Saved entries
──────────

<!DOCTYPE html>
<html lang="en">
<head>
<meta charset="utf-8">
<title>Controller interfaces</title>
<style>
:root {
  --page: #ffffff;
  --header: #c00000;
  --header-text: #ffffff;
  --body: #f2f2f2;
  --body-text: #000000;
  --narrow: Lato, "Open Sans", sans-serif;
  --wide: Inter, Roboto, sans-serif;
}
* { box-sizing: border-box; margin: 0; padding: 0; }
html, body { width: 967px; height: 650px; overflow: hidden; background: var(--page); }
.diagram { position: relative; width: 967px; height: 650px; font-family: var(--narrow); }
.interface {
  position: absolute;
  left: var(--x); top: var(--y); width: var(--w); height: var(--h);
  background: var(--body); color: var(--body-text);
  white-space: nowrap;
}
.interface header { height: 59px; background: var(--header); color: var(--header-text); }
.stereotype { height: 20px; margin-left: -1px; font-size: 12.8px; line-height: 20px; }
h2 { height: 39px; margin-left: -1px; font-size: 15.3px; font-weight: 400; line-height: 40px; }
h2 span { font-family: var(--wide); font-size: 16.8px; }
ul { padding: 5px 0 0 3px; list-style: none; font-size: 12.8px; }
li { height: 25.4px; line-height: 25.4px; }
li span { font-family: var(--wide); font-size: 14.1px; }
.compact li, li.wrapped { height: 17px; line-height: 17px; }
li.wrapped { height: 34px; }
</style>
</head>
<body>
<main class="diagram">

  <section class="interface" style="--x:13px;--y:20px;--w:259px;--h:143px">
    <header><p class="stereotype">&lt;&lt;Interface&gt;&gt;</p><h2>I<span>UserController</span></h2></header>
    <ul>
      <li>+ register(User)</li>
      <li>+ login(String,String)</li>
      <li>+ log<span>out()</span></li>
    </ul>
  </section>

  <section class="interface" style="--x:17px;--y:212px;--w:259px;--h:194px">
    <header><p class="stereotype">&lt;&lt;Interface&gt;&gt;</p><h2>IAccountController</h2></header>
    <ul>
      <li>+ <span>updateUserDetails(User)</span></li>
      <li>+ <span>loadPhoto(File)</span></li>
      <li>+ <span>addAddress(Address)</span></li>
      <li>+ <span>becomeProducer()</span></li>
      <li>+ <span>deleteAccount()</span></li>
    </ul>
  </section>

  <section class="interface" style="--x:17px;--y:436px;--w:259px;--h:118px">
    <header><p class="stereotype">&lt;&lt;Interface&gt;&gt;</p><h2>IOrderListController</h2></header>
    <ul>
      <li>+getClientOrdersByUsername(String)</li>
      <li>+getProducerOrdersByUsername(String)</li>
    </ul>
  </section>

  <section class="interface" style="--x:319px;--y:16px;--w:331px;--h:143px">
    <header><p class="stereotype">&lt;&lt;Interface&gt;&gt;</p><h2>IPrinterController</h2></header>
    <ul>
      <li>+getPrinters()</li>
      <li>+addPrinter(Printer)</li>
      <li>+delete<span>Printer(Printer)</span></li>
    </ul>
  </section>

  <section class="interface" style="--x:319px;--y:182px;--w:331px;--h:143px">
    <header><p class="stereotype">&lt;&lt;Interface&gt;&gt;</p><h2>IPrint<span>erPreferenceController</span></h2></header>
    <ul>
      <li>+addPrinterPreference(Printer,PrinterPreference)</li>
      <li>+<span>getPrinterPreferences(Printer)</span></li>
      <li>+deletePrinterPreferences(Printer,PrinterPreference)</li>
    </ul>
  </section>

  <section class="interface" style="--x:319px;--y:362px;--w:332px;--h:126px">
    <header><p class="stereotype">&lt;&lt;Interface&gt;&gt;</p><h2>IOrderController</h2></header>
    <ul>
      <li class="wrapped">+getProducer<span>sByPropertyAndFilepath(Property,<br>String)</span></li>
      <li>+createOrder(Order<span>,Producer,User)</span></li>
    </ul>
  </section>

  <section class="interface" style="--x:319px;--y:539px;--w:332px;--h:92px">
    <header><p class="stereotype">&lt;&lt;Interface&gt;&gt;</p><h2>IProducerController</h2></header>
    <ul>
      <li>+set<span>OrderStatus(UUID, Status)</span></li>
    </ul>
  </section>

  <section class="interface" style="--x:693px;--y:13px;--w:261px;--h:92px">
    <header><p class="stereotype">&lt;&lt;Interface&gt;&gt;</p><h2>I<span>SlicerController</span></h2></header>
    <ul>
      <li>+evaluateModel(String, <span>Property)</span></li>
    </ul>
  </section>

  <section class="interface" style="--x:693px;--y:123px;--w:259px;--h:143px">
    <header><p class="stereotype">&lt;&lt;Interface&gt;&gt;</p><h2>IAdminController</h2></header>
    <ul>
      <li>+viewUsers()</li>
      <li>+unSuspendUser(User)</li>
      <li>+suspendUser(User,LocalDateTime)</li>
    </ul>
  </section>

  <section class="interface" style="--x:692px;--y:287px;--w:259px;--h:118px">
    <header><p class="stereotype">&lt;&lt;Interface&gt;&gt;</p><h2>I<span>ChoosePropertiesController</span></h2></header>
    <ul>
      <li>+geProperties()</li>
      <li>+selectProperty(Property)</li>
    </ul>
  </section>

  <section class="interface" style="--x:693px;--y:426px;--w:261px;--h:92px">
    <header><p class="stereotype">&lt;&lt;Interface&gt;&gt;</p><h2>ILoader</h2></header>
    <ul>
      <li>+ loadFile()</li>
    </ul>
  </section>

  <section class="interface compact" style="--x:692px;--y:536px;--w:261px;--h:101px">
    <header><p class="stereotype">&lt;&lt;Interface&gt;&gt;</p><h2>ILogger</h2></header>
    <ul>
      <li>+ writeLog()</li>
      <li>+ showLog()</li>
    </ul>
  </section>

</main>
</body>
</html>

──────────

• Work order:
Repeat the full set of records exactly.

• The completed task:
<!DOCTYPE html>
<html lang="en">
<head>
<meta charset="utf-8">
<title>Controller interfaces</title>
<style>
:root {
  --page: #ffffff;
  --header: #c00000;
  --header-text: #ffffff;
  --body: #f2f2f2;
  --body-text: #000000;
  --narrow: Lato, "Open Sans", sans-serif;
  --wide: Inter, Roboto, sans-serif;
}
* { box-sizing: border-box; margin: 0; padding: 0; }
html, body { width: 967px; height: 650px; overflow: hidden; background: var(--page); }
.diagram { position: relative; width: 967px; height: 650px; font-family: var(--narrow); }
.interface {
  position: absolute;
  left: var(--x); top: var(--y); width: var(--w); height: var(--h);
  background: var(--body); color: var(--body-text);
  white-space: nowrap;
}
.interface header { height: 59px; background: var(--header); color: var(--header-text); }
.stereotype { height: 20px; margin-left: -1px; font-size: 12.8px; line-height: 20px; }
h2 { height: 39px; margin-left: -1px; font-size: 15.3px; font-weight: 400; line-height: 40px; }
h2 span { font-family: var(--wide); font-size: 16.8px; }
ul { padding: 5px 0 0 3px; list-style: none; font-size: 12.8px; }
li { height: 25.4px; line-height: 25.4px; }
li span { font-family: var(--wide); font-size: 14.1px; }
.compact li, li.wrapped { height: 17px; line-height: 17px; }
li.wrapped { height: 34px; }
</style>
</head>
<body>
<main class="diagram">

  <section class="interface" style="--x:13px;--y:20px;--w:259px;--h:143px">
    <header><p class="stereotype">&lt;&lt;Interface&gt;&gt;</p><h2>I<span>UserController</span></h2></header>
    <ul>
      <li>+ register(User)</li>
      <li>+ login(String,String)</li>
      <li>+ log<span>out()</span></li>
    </ul>
  </section>

  <section class="interface" style="--x:17px;--y:212px;--w:259px;--h:194px">
    <header><p class="stereotype">&lt;&lt;Interface&gt;&gt;</p><h2>IAccountController</h2></header>
    <ul>
      <li>+ <span>updateUserDetails(User)</span></li>
      <li>+ <span>loadPhoto(File)</span></li>
      <li>+ <span>addAddress(Address)</span></li>
      <li>+ <span>becomeProducer()</span></li>
      <li>+ <span>deleteAccount()</span></li>
    </ul>
  </section>

  <section class="interface" style="--x:17px;--y:436px;--w:259px;--h:118px">
    <header><p class="stereotype">&lt;&lt;Interface&gt;&gt;</p><h2>IOrderListController</h2></header>
    <ul>
      <li>+getClientOrdersByUsername(String)</li>
      <li>+getProducerOrdersByUsername(String)</li>
    </ul>
  </section>

  <section class="interface" style="--x:319px;--y:16px;--w:331px;--h:143px">
    <header><p class="stereotype">&lt;&lt;Interface&gt;&gt;</p><h2>IPrinterController</h2></header>
    <ul>
      <li>+getPrinters()</li>
      <li>+addPrinter(Printer)</li>
      <li>+delete<span>Printer(Printer)</span></li>
    </ul>
  </section>

  <section class="interface" style="--x:319px;--y:182px;--w:331px;--h:143px">
    <header><p class="stereotype">&lt;&lt;Interface&gt;&gt;</p><h2>IPrint<span>erPreferenceController</span></h2></header>
    <ul>
      <li>+addPrinterPreference(Printer,PrinterPreference)</li>
      <li>+<span>getPrinterPreferences(Printer)</span></li>
      <li>+deletePrinterPreferences(Printer,PrinterPreference)</li>
    </ul>
  </section>

  <section class="interface" style="--x:319px;--y:362px;--w:332px;--h:126px">
    <header><p class="stereotype">&lt;&lt;Interface&gt;&gt;</p><h2>IOrderController</h2></header>
    <ul>
      <li class="wrapped">+getProducer<span>sByPropertyAndFilepath(Property,<br>String)</span></li>
      <li>+createOrder(Order<span>,Producer,User)</span></li>
    </ul>
  </section>

  <section class="interface" style="--x:319px;--y:539px;--w:332px;--h:92px">
    <header><p class="stereotype">&lt;&lt;Interface&gt;&gt;</p><h2>IProducerController</h2></header>
    <ul>
      <li>+set<span>OrderStatus(UUID, Status)</span></li>
    </ul>
  </section>

  <section class="interface" style="--x:693px;--y:13px;--w:261px;--h:92px">
    <header><p class="stereotype">&lt;&lt;Interface&gt;&gt;</p><h2>I<span>SlicerController</span></h2></header>
    <ul>
      <li>+evaluateModel(String, <span>Property)</span></li>
    </ul>
  </section>

  <section class="interface" style="--x:693px;--y:123px;--w:259px;--h:143px">
    <header><p class="stereotype">&lt;&lt;Interface&gt;&gt;</p><h2>IAdminController</h2></header>
    <ul>
      <li>+viewUsers()</li>
      <li>+unSuspendUser(User)</li>
      <li>+suspendUser(User,LocalDateTime)</li>
    </ul>
  </section>

  <section class="interface" style="--x:692px;--y:287px;--w:259px;--h:118px">
    <header><p class="stereotype">&lt;&lt;Interface&gt;&gt;</p><h2>I<span>ChoosePropertiesController</span></h2></header>
    <ul>
      <li>+geProperties()</li>
      <li>+selectProperty(Property)</li>
    </ul>
  </section>

  <section class="interface" style="--x:693px;--y:426px;--w:261px;--h:92px">
    <header><p class="stereotype">&lt;&lt;Interface&gt;&gt;</p><h2>ILoader</h2></header>
    <ul>
      <li>+ loadFile()</li>
    </ul>
  </section>

  <section class="interface compact" style="--x:692px;--y:536px;--w:261px;--h:101px">
    <header><p class="stereotype">&lt;&lt;Interface&gt;&gt;</p><h2>ILogger</h2></header>
    <ul>
      <li>+ writeLog()</li>
      <li>+ showLog()</li>
    </ul>
  </section>

</main>
</body>
</html>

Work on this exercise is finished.